AFFCO is establishing an encouraging trend among its management ranks with three women in senior roles as plant and technical managers, notes meat industry commentator Allan Barber. Ann Nuku and Rebecca Ogg are plant managers of AFFCO Manawatu and Horotiu respectively, while Emma Fitzgerald is the company’s technical manager.
Each of them has succeeded in combining a challenging job in the meat industry with children and this is a credit to their focus and capacity for hard work, as well as to AFFCO’s foresight as an employer.
Both Ogg and Fitzgerald worked in meat plants during school and university holidays and completed Bachelors degrees at Otago, BSc in Rebecca’s case and Consumer and Applied Sciences in Fitzgerald’s; she also did a post graduate diploma in food technology at Massey University. Ann Nuku did a science diploma in biology and microbiology and trained at Glaxo in the micro laboratory for five years.
All three women seem to have found their way into the meat industry more by design than by accident. Ann’s first meat job was with Borthwicks at Longburn after spending five years with Glaxo and following the plant’s closure moved to Waitara where she worked on a wastewater treatment project to combine the town and meat plant effluent systems. In her words: “It wasn’t very glamorous, as it involved going down manholes at midnight.” Her next stop was Feilding in the laboratory/QA department soon after Waitaki had bought the Borthwicks’ plants.
Rebecca Ogg was interested in the food sector, but didn’t want a job that was solely laboratory or office based, so on moving to Auckland she phoned Dennis McClenaghan at Auckland Meat Processors where she started three days later as a management cadet. Her three years there gave her experience of every department, but at 25 it was time to go on her Overseas Experience (OE) which she did with the company’s blessing and a job to come back to, if she wanted. However, on her return she actually ended up at Malvern on a three month contract before being appointed a management cadet at Horotiu.
Ogg came from a farming background and worked at the Meat Industry Research Institute of New Zealand (MIRINZ) for three years, but found it too insular. She took up the role of compliance manager with Universal Beef Packers in Te Kuiti for several years before moving back to the Waikato to work as Richmond’s compliance manager for the company’s three local plants.
By this point in their respective careers, all three were committed to the challenges and stimulation of the meat industry.
Nuku’s career path took her from lab work and quality assurance to technical manager during the rebuild of the Feilding plant in 1992, before being promoted to quality systems manager, a North Island wide role reporting to AFFCO’s head office and overseeing 14 plants during the implementation of ISO 9002. She left for three years to have kids in the mid-1990s before returning to the same role in 2000, but soon after that she was appointed to production manager at AFFCO Manawatu.

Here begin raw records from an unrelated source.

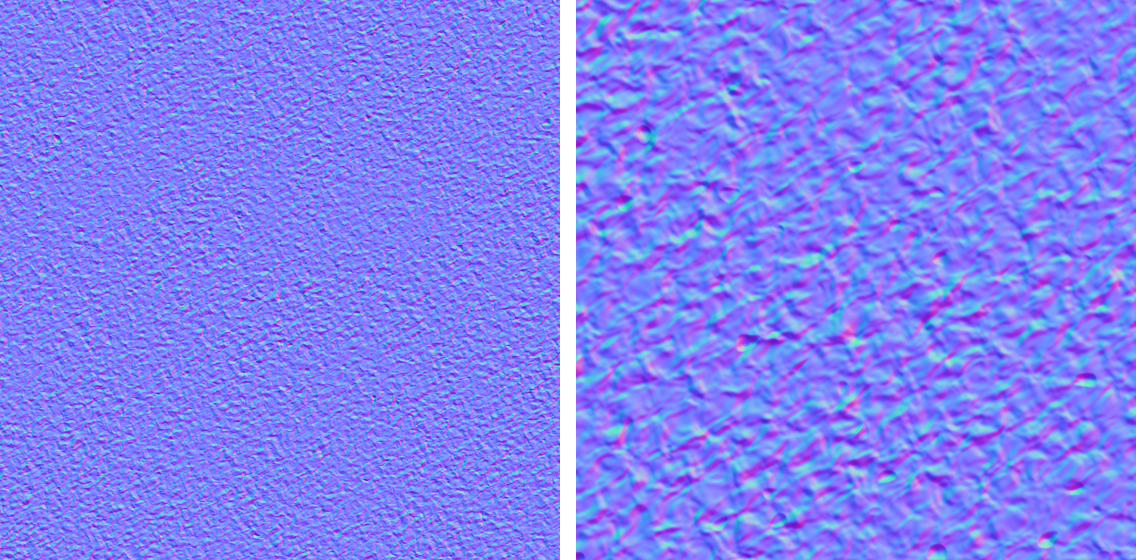
Left: the whole. Right: its middle third, enlarged.
Write a WebGL 2 fragment shader that draws this texture map.

```glsl
#version 300 es
precision highp float;
// Tangent-space normal map of rough plaster with fine, slanted grain.

uniform vec2 u_resolution;
out vec4 fragColor;

// Integer hash: lattice cell to a vector in [-1, 1].
vec2 hashVector(vec2 cell) {
    uvec2 v = uvec2(ivec2(cell)) * 1664525u + 1013904223u;
    v.x += v.y * 1664525u;
    v.y += v.x * 1664525u;
    v ^= v >> 16u;
    v.x += v.y * 1664525u;
    v.y += v.x * 1664525u;
    v ^= v >> 16u;
    return vec2(v & 65535u) / 32767.5 - 1.0;
}

float gradientNoise(vec2 p) {
    vec2 cell = floor(p);
    vec2 f = p - cell;
    vec2 blend = f * f * f * (f * (f * 6.0 - 15.0) + 10.0);
    float a = dot(hashVector(cell), f);
    float b = dot(hashVector(cell + vec2(1, 0)), f - vec2(1, 0));
    float c = dot(hashVector(cell + vec2(0, 1)), f - vec2(0, 1));
    float d = dot(hashVector(cell + vec2(1, 1)), f - vec2(1, 1));
    return mix(mix(a, b, blend.x), mix(c, d, blend.x), blend.y);
}

// Plaster relief, measured in grain widths.
float plasterHeight(vec2 p) {
    // Turn the grain by about 32 degrees and stretch it along its length.
    vec2 grain = vec2(dot(p, vec2(0.85, 0.53)), dot(p, vec2(-0.53, 0.85)));
    grain *= vec2(92.0, 122.0);

    // Bend the grain so that it breaks into short, uneven pieces.
    grain += 0.5 * vec2(gradientNoise(grain * 0.6 + 91.3), gradientNoise(grain * 0.6 + 153.8));

    // Soft lumps, main grain and fine grit.
    float height = 0.0;
    float frequency = 0.5;
    float amplitude = 0.6;
    for (int octave = 0; octave < 3; octave++) {
        height += amplitude * gradientNoise(grain * frequency + float(octave) * 37.3);
        frequency *= 2.0;
        amplitude *= octave == 0 ? 1.65 : 0.36;
    }

    // Sparse pits.
    float pit = max(gradientNoise(grain * 0.6 + 211.7) - 0.38, 0.0);
    return height - 4.0 * pit;
}

void main() {
    vec2 p = gl_FragCoord.xy / u_resolution.y;

    // Central differences give the slope and soften the finest detail.
    vec2 stepSize = vec2(0.0009, 0.0);
    vec2 slope = vec2(
        plasterHeight(p + stepSize.xy) - plasterHeight(p - stepSize.xy),
        plasterHeight(p + stepSize.yx) - plasterHeight(p - stepSize.yx));
    slope /= 2.0 * stepSize.x * 122.0;

    // Broad smooth and rough areas, with small rougher clusters.
    float area = gradientNoise(p * 5.0 + 3.4) + 0.6 * gradientNoise(p * 13.0 + 9.1);
    float cluster = smoothstep(0.05, 0.5, gradientNoise(p * 42.0 + 61.5));
    float roughness = 0.47 * (0.9 + 0.35 * area + 0.5 * cluster);

    // Flatten gentle slopes and sharpen steep ones, more so up and down.
    slope *= roughness * (0.8 + 0.35 * min(length(slope), 1.5)) * vec2(0.85, 1.08);

    vec3 normal = normalize(vec3(-slope, 1.0));
    fragColor = vec4(normal * 0.5 + 0.5, 1.0);
}
```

In 2005, she completed the traditional route through the technical ranks to take over as plant manager in 2005. Before Ann there had been 12 managers of the Manawatu plant since the rebuild in 1992, but she will complete 10 years in the job in June. She loves the challenge of the meat industry which she says is never boring, especially as she has plenty of scope for getting involved in other projects, both internal and external, in which she is well supported by the company.
Following the retirement of most of the supervisory team which had been very stable for several years, she has introduced a number of very promising trainee supervisors. Because of the pressure on young people to find employment, it is now quite possible to recruit new graduate trainees, as well as continuing to appoint those without tertiary qualifications. The most important thing is for them to demonstrate leadership potential.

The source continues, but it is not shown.